The Squeezebox has a synchronization feature that allows multiple Squeezebox or SLIMP3 units to act like a single player. For example, if two Squeezeboxes are synchronized, selecting a track on one Squeezebox will make the track play in sync on both players. This poor man's multizone feature works as advertised. Additionally, the SlimServer software's remote streaming feature allows you to stream audio files from your server PC over the Internet to a remote location such as a friend's house. You don't even need the Squeezebox to use this feature; simply download the free SlimServer application. The receiving computer must run a software player such as iTunes or Winamp, both of which are also free downloads. Setting up the Squeezebox was simple. We downloaded the SlimServer PC application from the company's "--="">&siteid=7&edid=&lop=txt&destcat=&destUrl=http%3A%2F%2Fwww%2Eslimdevices%2Ecom" target="new">Web site, quickly stepped through the software setup screens, and connected the Squeezebox to our A/V receiver and a power outlet. To complete the setup, we used the remote to enter our wireless network information. Setup took approximately 10 minutes total. A minor quibble we had with the SLIMP3 also applies to the Squeezebox: the installation process would be friendlier if the server application could automatically scour your hard drive for MP3 files.
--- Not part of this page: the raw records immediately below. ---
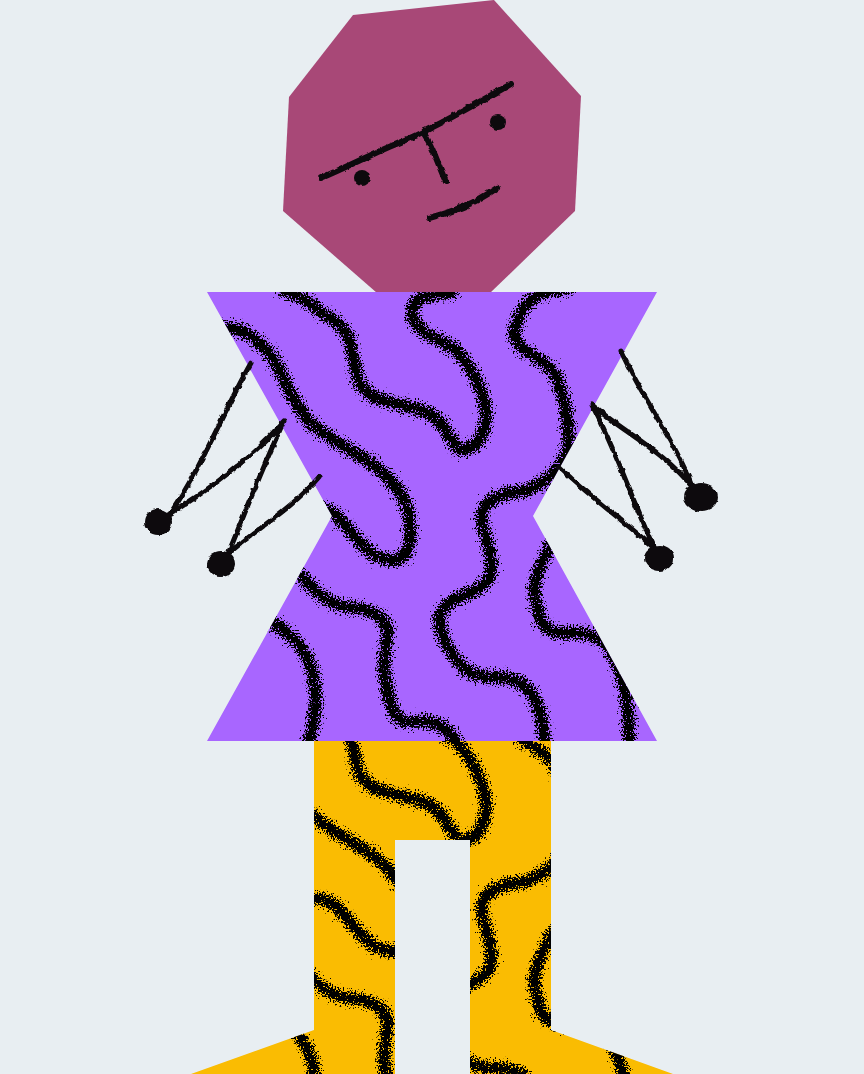
<!DOCTYPE html>
<html lang="en">
<head>
<meta charset="utf-8">
<title>Paper figure</title>
<style>
:root {
  --backdrop: #e8eef2;
  --skin: #a84877;
  --dress: #a866ff;
  --trousers: #fabc02;
  --ink: #0d0a0d;
  --charcoal: #000;
}
html, body { margin: 0; height: 100%; overflow: hidden; background: var(--backdrop); }
svg { display: block; width: 864px; height: 1074px; }
.skin { fill: var(--skin); }
.dress { fill: var(--dress); }
.trousers { fill: var(--trousers); }
.ink-line { fill: none; stroke: var(--ink); stroke-width: 6; stroke-linecap: round; stroke-linejoin: round; }
.arm-line { stroke-width: 5; }
.ink-dot { fill: var(--ink); }
.squiggle { fill: none; stroke: var(--charcoal); stroke-width: 12; stroke-linecap: round; stroke-linejoin: round; }
.squiggle-core { stroke-width: 9; stroke-dasharray: 26 64 14 48 38 70; }
</style>
</head>
<body>
<svg viewBox="0 0 864 1074" role="img" aria-label="Geometric figure with an octagonal head, purple dress and yellow trousers">
  <defs>
    <filter id="charcoal-grain" filterUnits="userSpaceOnUse" x="180" y="260" width="510" height="500" color-interpolation-filters="sRGB">
      <feTurbulence type="fractalNoise" baseFrequency="0.6" numOctaves="2" seed="7" result="grain"/>
      <feDisplacementMap in="SourceGraphic" in2="grain" scale="21" xChannelSelector="R" yChannelSelector="G"/>
    </filter>
    <filter id="soft-wobble" filterUnits="userSpaceOnUse" x="120" y="60" width="640" height="540" color-interpolation-filters="sRGB">
      <feTurbulence type="fractalNoise" baseFrequency="0.14" numOctaves="2" seed="3" result="wobble"/>
      <feDisplacementMap in="SourceGraphic" in2="wobble" scale="4" xChannelSelector="R" yChannelSelector="G"/>
    </filter>
    <clipPath id="dress-shape"><polygon points="207,292 657,292 533,516 657,741 207,741 332,516"/></clipPath>
    <clipPath id="trousers-shape"><polygon points="314,741 551,741 551,1030 673,1074 470,1074 470,840 395,840 395,1074 191,1074 314,1030"/></clipPath>

    <path id="squiggle-lines" d="
      M284 291C306 296 318 312 336 322C357 338 350 362 360 384C376 406 404 402 428 413C446 422 448 442 462 450C480 448 486 432 486 410C482 386 472 368 456 350C440 338 424 338 414 320C408 302 418 294 452 293
      M226 328C248 328 262 344 274 360C288 384 294 406 314 426C338 446 360 452 384 474C404 492 412 512 410 538C408 562 394 564 376 556C356 544 350 526 332 512C322 506 312 508 300 508
      M570 288C534 290 522 302 514 332C516 354 544 354 557 378C566 402 570 426 568 448C562 470 546 484 524 491C502 492 482 500 481 518C486 540 494 556 490 576C480 598 446 592 439 618C440 640 456 664 472 674C490 680 508 674 522 684C540 698 542 718 545 745
      M296 570C312 588 324 602 346 607C368 608 384 614 388 630C386 650 382 668 386 686C390 704 394 720 406 722C426 718 446 722 458 745
      M268 620C292 634 302 646 310 664C320 690 316 718 308 745
      M552 542C542 564 530 580 536 602C540 622 544 632 562 633C580 632 596 634 606 644C622 666 630 700 629 745"/>

    <g id="squiggle-pattern" filter="url(#charcoal-grain)">
      <use href="#squiggle-lines" class="squiggle"/>
      <use href="#squiggle-lines" class="squiggle squiggle-core"/>
    </g>
  </defs>

  <rect width="864" height="1074" fill="var(--backdrop)"/>

  <g id="head">
    <polygon class="skin" points="353,15 494,0 581,96 575,211 490,293 377,293 283,211 289,97"/>
    <g filter="url(#soft-wobble)">
      <path class="ink-line" d="M321 178C345 168 366 157 389 147C432 130 470 107 511 84"/>
      <path class="ink-line" d="M423 132C434 148 438 165 446 182"/>
      <path class="ink-line" d="M429 218C455 211 474 204 497 188"/>
      <circle class="ink-dot" cx="362" cy="178" r="8"/>
      <circle class="ink-dot" cx="498" cy="122" r="8"/>
    </g>
  </g>

  <g id="trousers" clip-path="url(#trousers-shape)">
    <rect class="trousers" x="190" y="741" width="484" height="333"/>
    <use href="#squiggle-pattern" y="391"/>
  </g>

  <g id="dress" clip-path="url(#dress-shape)">
    <rect class="dress" x="207" y="292" width="450" height="449"/>
    <use href="#squiggle-pattern"/>
  </g>

  <g id="arms" filter="url(#soft-wobble)">
    <path class="ink-line arm-line" d="M251 363C223 412 201 469 170 514C210 489 250 460 284 421C264 464 247 508 228 554C256 529 292 509 319 477"/>
    <path class="ink-line arm-line" d="M621 351C642 398 674 439 693 488C664 451 626 434 592 405C616 450 632 500 654 548C623 520 590 497 559 467"/>
    <ellipse class="ink-dot" cx="158" cy="522" rx="14" ry="13"/>
    <ellipse class="ink-dot" cx="221" cy="564" rx="14" ry="13"/>
    <ellipse class="ink-dot" cx="701" cy="497" rx="17" ry="14"/>
    <ellipse class="ink-dot" cx="659" cy="558" rx="15" ry="13"/>
  </g>
</svg>
</body>
</html>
Finding specific songs is easy. You press the remote's directional buttons to browse tunes by directory or playlist, as well as genre, artist, or album information taken from your files' ID3 tags. You can also search for music by the name of the artist, the album, or the song. MoodLogic users can create instant mixes with the remote control and can navigate their music libraries via MoodLogic's unique track classifications, such as tempo. A favorite Squeezebox feature enables displaying ID3 data and filenames in various configurations.
As you'd expect, the Squeezebox's digital audio outputs worked without a hitch, delivering bits to our A/V receiver, which then converted the numbers into music. The Squeezebox's analog outputs also produced dynamic, clean sound. When we fired up the Beach Boys' "Don't Worry Baby," the vocal tracks had a velvety sheen and the mix felt appropriately three-dimensional. The Commodores' funky "Machine Gun" proved that the Squeezebox can output ample bass without getting sloppy.